Spelt flour, if you can get it, helps any bread to rise well. If you can't, use ordinary plain flour. For a lighter texture, increase the proportion of spelt flour to wholemeal.

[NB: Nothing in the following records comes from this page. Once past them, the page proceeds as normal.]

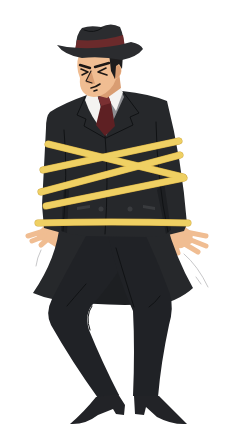
<!DOCTYPE html>
<html lang="en">
<head>
<meta charset="utf-8">
<title>Tied-up man in a hat</title>
<style>
:root {
  --paper: #ffffff;
  --coat: #26282b;
  --coat-shade: #1d1f22;
  --trousers: #202226;
  --seam: #101214;
  --hat: #2b2c2f;
  --band: #6b2a2b;
  --tie: #5e2023;
  --shirt: #f4f3f1;
  --collar-grey: #8e8f93;
  --skin: #f0bd92;
  --skin-shade: #d99d72;
  --rope: #efd063;
  --rope-shade: #cfa940;
}
html, body { margin: 0; background: var(--paper); overflow: hidden; }
.scene { display: block; width: 234px; height: 437px; }
.coat { fill: var(--coat); }
.coat-shade { fill: var(--coat-shade); }
.trousers { fill: var(--trousers); }
.shoe { fill: #222327; }
.hat { fill: var(--hat); }
.skin { fill: var(--skin); }
.skin-shade { fill: var(--skin-shade); }
.seam { fill: none; stroke: var(--seam); stroke-width: 1; stroke-linecap: round; }
.feature { fill: none; stroke: #1c1715; stroke-width: 1.6; stroke-linecap: round; stroke-linejoin: round; }
.finger { fill: none; stroke: var(--skin); stroke-width: 5; stroke-linecap: round; stroke-linejoin: round; }
.rope { fill: none; stroke-linecap: round; }
.rope-edge { stroke: var(--rope-shade); stroke-width: 7; }
.rope-core { stroke: var(--rope); stroke-width: 6; }
.motion { fill: none; stroke: #b9b9bb; stroke-width: 0.8; stroke-linecap: round; }
</style>
</head>
<body>
<svg class="scene" viewBox="0 0 234 437" role="img" aria-label="Man in a dark coat and hat, tied with yellow ropes">
  <defs>
    <g id="rope-lines">
      <path d="M48 144L183 177"/>
      <path d="M43 170L179 141"/>
      <path d="M41 192L180 155"/>
      <path d="M46 206L184 178"/>
      <path d="M38 223Q110 221 188 223"/>
    </g>
  </defs>

  <g id="motion-marks" class="motion">
    <path d="M41 250Q37 258 36 266"/>
    <path d="M184 254Q198 266 208 287"/>
    <path d="M196 277L201 284"/>
  </g>

  <g id="hands">
    <path class="skin" d="M44 226L61 230L62 243L57 248L46 241L38 240L36 234Z"/>
    <g class="finger">
      <path d="M44 231L28 236"/>
      <path d="M45 236L32 241"/>
      <path d="M49 238L41 245"/>
      <path d="M57 237L58 246"/>
    </g>
    <path class="skin" d="M168 229L184 226L193 233L192 243L182 248L172 249Z"/>
    <g class="finger">
      <path d="M186 232L206 236"/>
      <path d="M186 238L206 246"/>
      <path d="M183 243L198 252"/>
      <path d="M175 244L178 253"/>
    </g>
  </g>

  <g id="coat-tails">
    <path class="coat-shade" d="M62 226L165 226L172 262L168 303Q110 308 62 300Z"/>
    <path class="coat" d="M60 222Q57 258 33 293Q54 302 78 301L112 226Z"/>
    <path class="coat" d="M116 226L166 222Q176 258 193 288Q178 302 150 307Z"/>
  </g>

  <g id="legs">
    <path class="trousers" d="M86 236L137 236Q122 272 93 304Q84 314 89 330Q102 362 119 395L98 398Q72 362 51 325Q45 313 52 299Q65 274 86 236Z"/>
    <path class="trousers" d="M108 236L146 236Q159 264 170 294Q174 308 169 325Q161 362 158 397L133 396Q135 350 133 311Q117 276 108 236Z"/>
    <path class="seam" d="M116 248Q126 282 134 307M92 306Q85 316 90 330M86 284Q72 300 67 306M160 296Q155 303 149 307"/>
  </g>

  <g id="shoes" class="shoe">
    <path d="M96 397L118 394L125 405L124 415L116 414L113 409L98 415Q85 425 70 424Q84 412 96 397Z"/>
    <path d="M134 396L159 396Q171 408 187 424Q172 425 157 417L146 407L144 415L135 414Z"/>
  </g>

  <g id="coat-body">
    <path class="coat" d="M87 95Q64 103 50 112Q46 116 46 128L42 205L44 228L62 233L85 236L146 237L164 236L184 231L187 224Q182 160 167 101Q150 94 122 91Z"/>
    <path class="coat-shade" d="M164 182L171 230L166 234L157 190ZM64 186L61 231L67 233L69 190Z"/>
    <path class="seam" d="M64 130Q68 170 63 231M156 122Q157 180 168 232M105 135Q109 180 105 234M85 97L77 115L86 119L84 126L105 138M124 93L139 113L130 117L133 125L106 138"/>
    <g fill="#393b3e">
      <circle cx="101" cy="209" r="2.5"/>
      <circle cx="130" cy="209" r="2.5"/>
      <path d="M77 207l13-2v3l-13 2zM143 205l12 2v3l-12-2z"/>
    </g>
  </g>

  <g id="shirt-and-tie">
    <path fill="var(--collar-grey)" d="M113 88L121 90L124 97L106 136L100 112Z"/>
    <path fill="var(--shirt)" d="M88 92L97 94L102 111L104 132Q91 118 85 100Z"/>
    <path fill="var(--shirt)" d="M118 87L123 92L116 111L107 97Z"/>
    <path fill="var(--tie)" d="M98 97L108 95L111 103L115 126L105 136L96 125L101 105Z"/>
    <path fill="#7a3032" d="M98 97L108 95L111 103L101 106Z"/>
  </g>

  <g id="head">
    <path class="skin-shade" d="M98 84L119 72L121 88L107 98L95 95Z"/>
    <path class="skin" d="M79 55L113 54L121 66Q123 76 116 79Q112 91 100 96Q89 99 83 92Q79 87 80 78Q75 66 79 55Z"/>
    <path class="skin-shade" d="M113 66Q121 63 121 71Q120 78 114 79Z"/>
    <path fill="#1d1c1d" d="M109 53L123 54L122 69L119 64L116 66L115 79L111 71Z"/>
    <path class="skin-shade" d="M91 70L86 83L95 84Z"/>
    <g class="feature">
      <path stroke-width="2.4" d="M80 65L90 68M95 67L109 63"/>
      <path d="M81 69L88 72L82 75M106 68L98 72L107 75"/>
      <path stroke-width="1.1" d="M91 71L86 81L92 83"/>
      <path d="M91 88Q96 87 100 84M94 91L97 90"/>
    </g>
  </g>

  <g id="hat">
    <path class="hat" d="M76 47Q76 34 82 28Q90 25 101 27Q111 22 120 27Q124 36 124 47L101 52Z"/>
    <path fill="var(--band)" d="M77 40Q101 42 123 35L125 47Q101 55 75 49Z"/>
    <path class="hat" d="M57 45Q68 48 80 48Q108 49 131 42Q141 44 143 49Q137 57 122 60Q101 56 82 58Q64 55 57 45Z"/>
    <path class="seam" d="M84 30Q94 34 102 28"/>
  </g>

  <g id="ropes">
    <use href="#rope-lines" class="rope rope-edge"/>
    <use href="#rope-lines" class="rope rope-core"/>
  </g>
</svg>
</body>
</html>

8 oz/220gm spelt flour (or plain flour)
8 oz/220gm coarsely ground wholemeal flour
1½ tsp bicarbonate of soda
½ tsp salt
1 oz /30gm butter or margarine, melted, at room temperature
10 fl oz/300ml buttermilk, or lait ribot (Breton: laezh-ribod), or tykmaelk (Danish) or runny yoghurt
1 tbsp plain flour, for dusting
Oven temperature 200°C/400°F/Gas Mark 6
Lightly grease a baking tray.
Stir together the flours, soda and salt. Make a well in the centre and pour in the butter and buttermilk. Using a fork, gradually mix in the flour, working outwards from the centre of the bowl until all the flour is incorporated into a fairly soft dough.
Flour a work surface and your hands. Form the mixture into a ball and place it on the work surface. Knead the dough for three minutes, flouring the surface again if the dough sticks. Form the dough into a flattened ball and place it on the tray. Using a sharp knife, cut a cross in the top of the ball to divide it into four portions. Dust with a little more flour.
Bake towards the top of the oven for 40 - 50 minutes, until brown. Check that the loaf is done by taking it out of the oven and rapping it underneath with your knuckles. If it sounds hollow, it's done.

Well risen

Take a chunk

What's next, I wonder?
Have a good Christmas!

1 comment:

Ken Broadhurst said...

Merry Christmas, Pauline and Tim.

Soda bread -- good idea. Thanks.